» What you have to do: Each line below containing the word "seedPoint" needs to be shown.

━━━ Supplied entries

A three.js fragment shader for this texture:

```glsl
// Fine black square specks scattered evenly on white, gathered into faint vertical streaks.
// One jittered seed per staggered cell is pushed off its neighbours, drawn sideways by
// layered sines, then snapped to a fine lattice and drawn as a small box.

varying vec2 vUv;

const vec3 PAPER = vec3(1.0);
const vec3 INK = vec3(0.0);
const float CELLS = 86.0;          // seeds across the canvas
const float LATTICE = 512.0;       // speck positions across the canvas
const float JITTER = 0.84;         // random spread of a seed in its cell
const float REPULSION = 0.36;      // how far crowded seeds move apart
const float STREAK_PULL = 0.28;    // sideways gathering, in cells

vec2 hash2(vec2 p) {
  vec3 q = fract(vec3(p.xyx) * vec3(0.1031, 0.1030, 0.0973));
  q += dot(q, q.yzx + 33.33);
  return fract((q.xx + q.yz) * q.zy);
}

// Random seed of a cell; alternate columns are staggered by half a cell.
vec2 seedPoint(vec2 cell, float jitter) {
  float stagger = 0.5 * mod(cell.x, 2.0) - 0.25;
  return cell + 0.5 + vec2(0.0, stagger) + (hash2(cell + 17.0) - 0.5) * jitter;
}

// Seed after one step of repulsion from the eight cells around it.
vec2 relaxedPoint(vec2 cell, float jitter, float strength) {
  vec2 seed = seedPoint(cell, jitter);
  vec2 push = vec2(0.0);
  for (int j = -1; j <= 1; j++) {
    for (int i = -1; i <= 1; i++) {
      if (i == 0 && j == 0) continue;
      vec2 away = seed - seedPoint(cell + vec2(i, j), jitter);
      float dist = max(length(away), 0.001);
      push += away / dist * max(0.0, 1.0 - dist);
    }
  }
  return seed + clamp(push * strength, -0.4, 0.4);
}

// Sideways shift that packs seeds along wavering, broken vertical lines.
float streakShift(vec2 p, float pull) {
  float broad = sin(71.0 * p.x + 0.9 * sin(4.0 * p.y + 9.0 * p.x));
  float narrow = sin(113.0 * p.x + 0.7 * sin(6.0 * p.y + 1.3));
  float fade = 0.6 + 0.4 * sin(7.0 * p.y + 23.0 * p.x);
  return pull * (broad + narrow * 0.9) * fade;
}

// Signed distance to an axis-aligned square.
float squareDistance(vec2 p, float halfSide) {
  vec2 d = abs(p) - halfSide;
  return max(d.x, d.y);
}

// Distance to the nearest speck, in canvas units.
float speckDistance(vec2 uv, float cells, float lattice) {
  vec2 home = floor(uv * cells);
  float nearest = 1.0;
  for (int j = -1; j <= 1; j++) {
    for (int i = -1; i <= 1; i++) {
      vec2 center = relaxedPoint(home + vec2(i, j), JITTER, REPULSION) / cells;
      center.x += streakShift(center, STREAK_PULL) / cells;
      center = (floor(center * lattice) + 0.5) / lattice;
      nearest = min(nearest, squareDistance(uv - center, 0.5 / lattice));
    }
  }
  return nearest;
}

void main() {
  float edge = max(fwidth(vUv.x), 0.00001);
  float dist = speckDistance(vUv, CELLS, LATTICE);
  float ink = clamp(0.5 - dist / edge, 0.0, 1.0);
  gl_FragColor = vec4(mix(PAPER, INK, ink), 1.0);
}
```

━━━━━━
━━━ Supplied entries

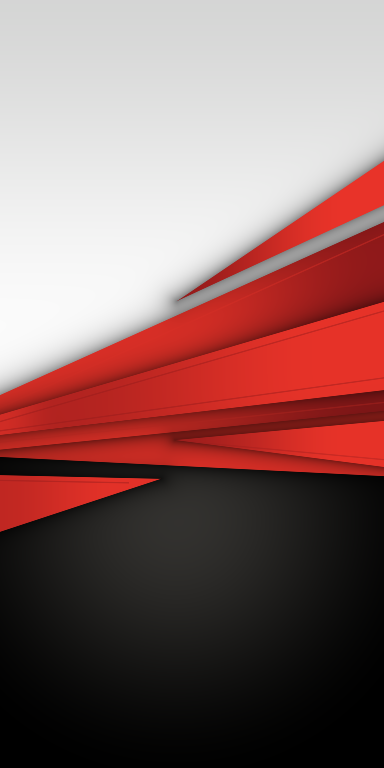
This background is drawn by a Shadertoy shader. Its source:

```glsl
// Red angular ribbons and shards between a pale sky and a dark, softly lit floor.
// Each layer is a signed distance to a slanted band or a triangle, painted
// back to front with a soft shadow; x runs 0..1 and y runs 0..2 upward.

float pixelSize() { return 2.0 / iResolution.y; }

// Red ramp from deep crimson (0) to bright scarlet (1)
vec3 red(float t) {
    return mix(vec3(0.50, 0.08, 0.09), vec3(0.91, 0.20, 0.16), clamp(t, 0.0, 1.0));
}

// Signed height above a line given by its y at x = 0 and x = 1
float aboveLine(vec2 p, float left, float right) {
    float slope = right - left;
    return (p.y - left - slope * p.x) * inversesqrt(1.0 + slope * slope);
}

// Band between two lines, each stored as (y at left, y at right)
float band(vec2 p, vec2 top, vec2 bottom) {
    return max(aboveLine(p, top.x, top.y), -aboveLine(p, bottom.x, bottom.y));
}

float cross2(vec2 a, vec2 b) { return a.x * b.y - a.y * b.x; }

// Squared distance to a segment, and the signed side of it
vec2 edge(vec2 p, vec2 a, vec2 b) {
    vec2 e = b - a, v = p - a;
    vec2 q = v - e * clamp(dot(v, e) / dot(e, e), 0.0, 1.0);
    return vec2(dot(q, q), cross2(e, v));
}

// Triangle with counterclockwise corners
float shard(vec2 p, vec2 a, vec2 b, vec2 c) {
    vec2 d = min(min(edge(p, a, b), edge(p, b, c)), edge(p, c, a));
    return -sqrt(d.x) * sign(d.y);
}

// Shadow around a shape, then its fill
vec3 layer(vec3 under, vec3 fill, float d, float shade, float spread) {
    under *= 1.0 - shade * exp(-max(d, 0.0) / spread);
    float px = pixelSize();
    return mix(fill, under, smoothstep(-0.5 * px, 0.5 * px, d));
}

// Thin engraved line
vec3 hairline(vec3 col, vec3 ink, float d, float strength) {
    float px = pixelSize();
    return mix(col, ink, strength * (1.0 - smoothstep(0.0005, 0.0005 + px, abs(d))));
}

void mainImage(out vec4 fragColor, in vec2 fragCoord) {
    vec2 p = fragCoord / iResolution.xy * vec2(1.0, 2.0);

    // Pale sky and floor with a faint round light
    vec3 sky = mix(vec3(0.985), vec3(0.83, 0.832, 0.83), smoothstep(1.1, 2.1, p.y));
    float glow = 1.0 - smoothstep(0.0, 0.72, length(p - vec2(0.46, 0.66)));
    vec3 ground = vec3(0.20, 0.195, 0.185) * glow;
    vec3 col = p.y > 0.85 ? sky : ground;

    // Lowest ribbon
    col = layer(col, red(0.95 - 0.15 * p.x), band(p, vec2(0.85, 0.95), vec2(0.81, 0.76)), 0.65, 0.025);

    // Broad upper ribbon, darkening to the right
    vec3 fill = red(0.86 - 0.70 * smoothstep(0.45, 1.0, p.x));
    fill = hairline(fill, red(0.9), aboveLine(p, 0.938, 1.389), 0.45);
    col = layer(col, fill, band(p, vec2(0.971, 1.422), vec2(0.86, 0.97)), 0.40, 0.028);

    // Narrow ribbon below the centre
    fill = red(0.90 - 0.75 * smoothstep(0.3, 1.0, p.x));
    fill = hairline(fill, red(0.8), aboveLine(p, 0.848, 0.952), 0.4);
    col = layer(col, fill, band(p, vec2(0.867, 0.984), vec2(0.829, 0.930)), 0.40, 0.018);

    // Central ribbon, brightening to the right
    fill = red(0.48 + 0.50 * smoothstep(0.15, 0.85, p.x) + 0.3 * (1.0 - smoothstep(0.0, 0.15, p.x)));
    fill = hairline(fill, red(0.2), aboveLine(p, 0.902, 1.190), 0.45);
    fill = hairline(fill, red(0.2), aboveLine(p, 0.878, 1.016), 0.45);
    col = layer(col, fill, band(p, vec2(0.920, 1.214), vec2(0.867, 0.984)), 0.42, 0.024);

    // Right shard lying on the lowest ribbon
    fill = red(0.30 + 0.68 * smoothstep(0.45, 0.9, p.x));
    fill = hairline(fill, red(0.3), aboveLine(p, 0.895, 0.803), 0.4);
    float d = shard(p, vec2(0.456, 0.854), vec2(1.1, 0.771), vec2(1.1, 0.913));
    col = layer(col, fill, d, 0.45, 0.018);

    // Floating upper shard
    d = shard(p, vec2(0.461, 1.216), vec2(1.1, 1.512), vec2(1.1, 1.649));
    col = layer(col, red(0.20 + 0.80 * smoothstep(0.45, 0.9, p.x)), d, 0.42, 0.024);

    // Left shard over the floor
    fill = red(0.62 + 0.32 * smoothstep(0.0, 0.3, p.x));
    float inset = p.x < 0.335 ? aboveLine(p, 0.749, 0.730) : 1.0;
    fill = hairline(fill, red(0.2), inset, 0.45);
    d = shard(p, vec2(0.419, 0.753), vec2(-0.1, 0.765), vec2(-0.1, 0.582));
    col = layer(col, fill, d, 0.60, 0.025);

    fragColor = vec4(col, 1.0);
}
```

━━━━━━
━━━ Supplied entries

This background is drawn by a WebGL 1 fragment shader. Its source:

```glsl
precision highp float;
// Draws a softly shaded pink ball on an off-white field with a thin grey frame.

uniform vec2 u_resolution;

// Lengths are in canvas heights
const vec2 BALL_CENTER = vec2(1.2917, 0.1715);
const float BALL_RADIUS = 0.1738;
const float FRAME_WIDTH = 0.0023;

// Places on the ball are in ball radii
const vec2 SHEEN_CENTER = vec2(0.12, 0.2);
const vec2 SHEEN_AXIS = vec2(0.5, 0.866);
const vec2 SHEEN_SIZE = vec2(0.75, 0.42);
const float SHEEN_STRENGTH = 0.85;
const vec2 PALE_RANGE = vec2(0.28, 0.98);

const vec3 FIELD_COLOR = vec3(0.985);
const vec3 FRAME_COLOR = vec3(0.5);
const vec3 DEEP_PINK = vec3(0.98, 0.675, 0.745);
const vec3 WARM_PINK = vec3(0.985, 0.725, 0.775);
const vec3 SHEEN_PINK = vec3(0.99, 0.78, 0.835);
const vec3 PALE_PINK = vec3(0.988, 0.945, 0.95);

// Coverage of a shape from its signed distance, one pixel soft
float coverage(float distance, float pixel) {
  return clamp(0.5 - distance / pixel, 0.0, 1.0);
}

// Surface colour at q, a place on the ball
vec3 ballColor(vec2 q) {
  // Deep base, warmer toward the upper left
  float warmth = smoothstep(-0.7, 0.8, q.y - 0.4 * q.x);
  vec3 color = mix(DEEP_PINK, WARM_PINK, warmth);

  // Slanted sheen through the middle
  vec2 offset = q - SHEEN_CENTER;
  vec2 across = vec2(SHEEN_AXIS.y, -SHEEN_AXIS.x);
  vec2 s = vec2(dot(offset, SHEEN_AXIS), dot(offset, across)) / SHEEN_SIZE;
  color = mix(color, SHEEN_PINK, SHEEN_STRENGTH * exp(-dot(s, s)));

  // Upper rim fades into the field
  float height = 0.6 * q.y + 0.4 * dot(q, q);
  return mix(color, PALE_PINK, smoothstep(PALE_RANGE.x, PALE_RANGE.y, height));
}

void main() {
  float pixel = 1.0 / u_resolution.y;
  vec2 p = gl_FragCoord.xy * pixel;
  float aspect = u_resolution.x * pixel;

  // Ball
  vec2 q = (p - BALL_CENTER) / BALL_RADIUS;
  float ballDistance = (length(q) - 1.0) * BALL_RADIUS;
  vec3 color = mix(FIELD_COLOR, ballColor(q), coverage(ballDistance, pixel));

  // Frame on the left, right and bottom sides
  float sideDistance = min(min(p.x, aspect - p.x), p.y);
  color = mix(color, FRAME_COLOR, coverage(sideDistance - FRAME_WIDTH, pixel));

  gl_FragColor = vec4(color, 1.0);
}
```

━━━━━━

» Solution to the exercise:
vec2 seedPoint(vec2 cell, float jitter) {
  vec2 seed = seedPoint(cell, jitter);
      vec2 away = seed - seedPoint(cell + vec2(i, j), jitter);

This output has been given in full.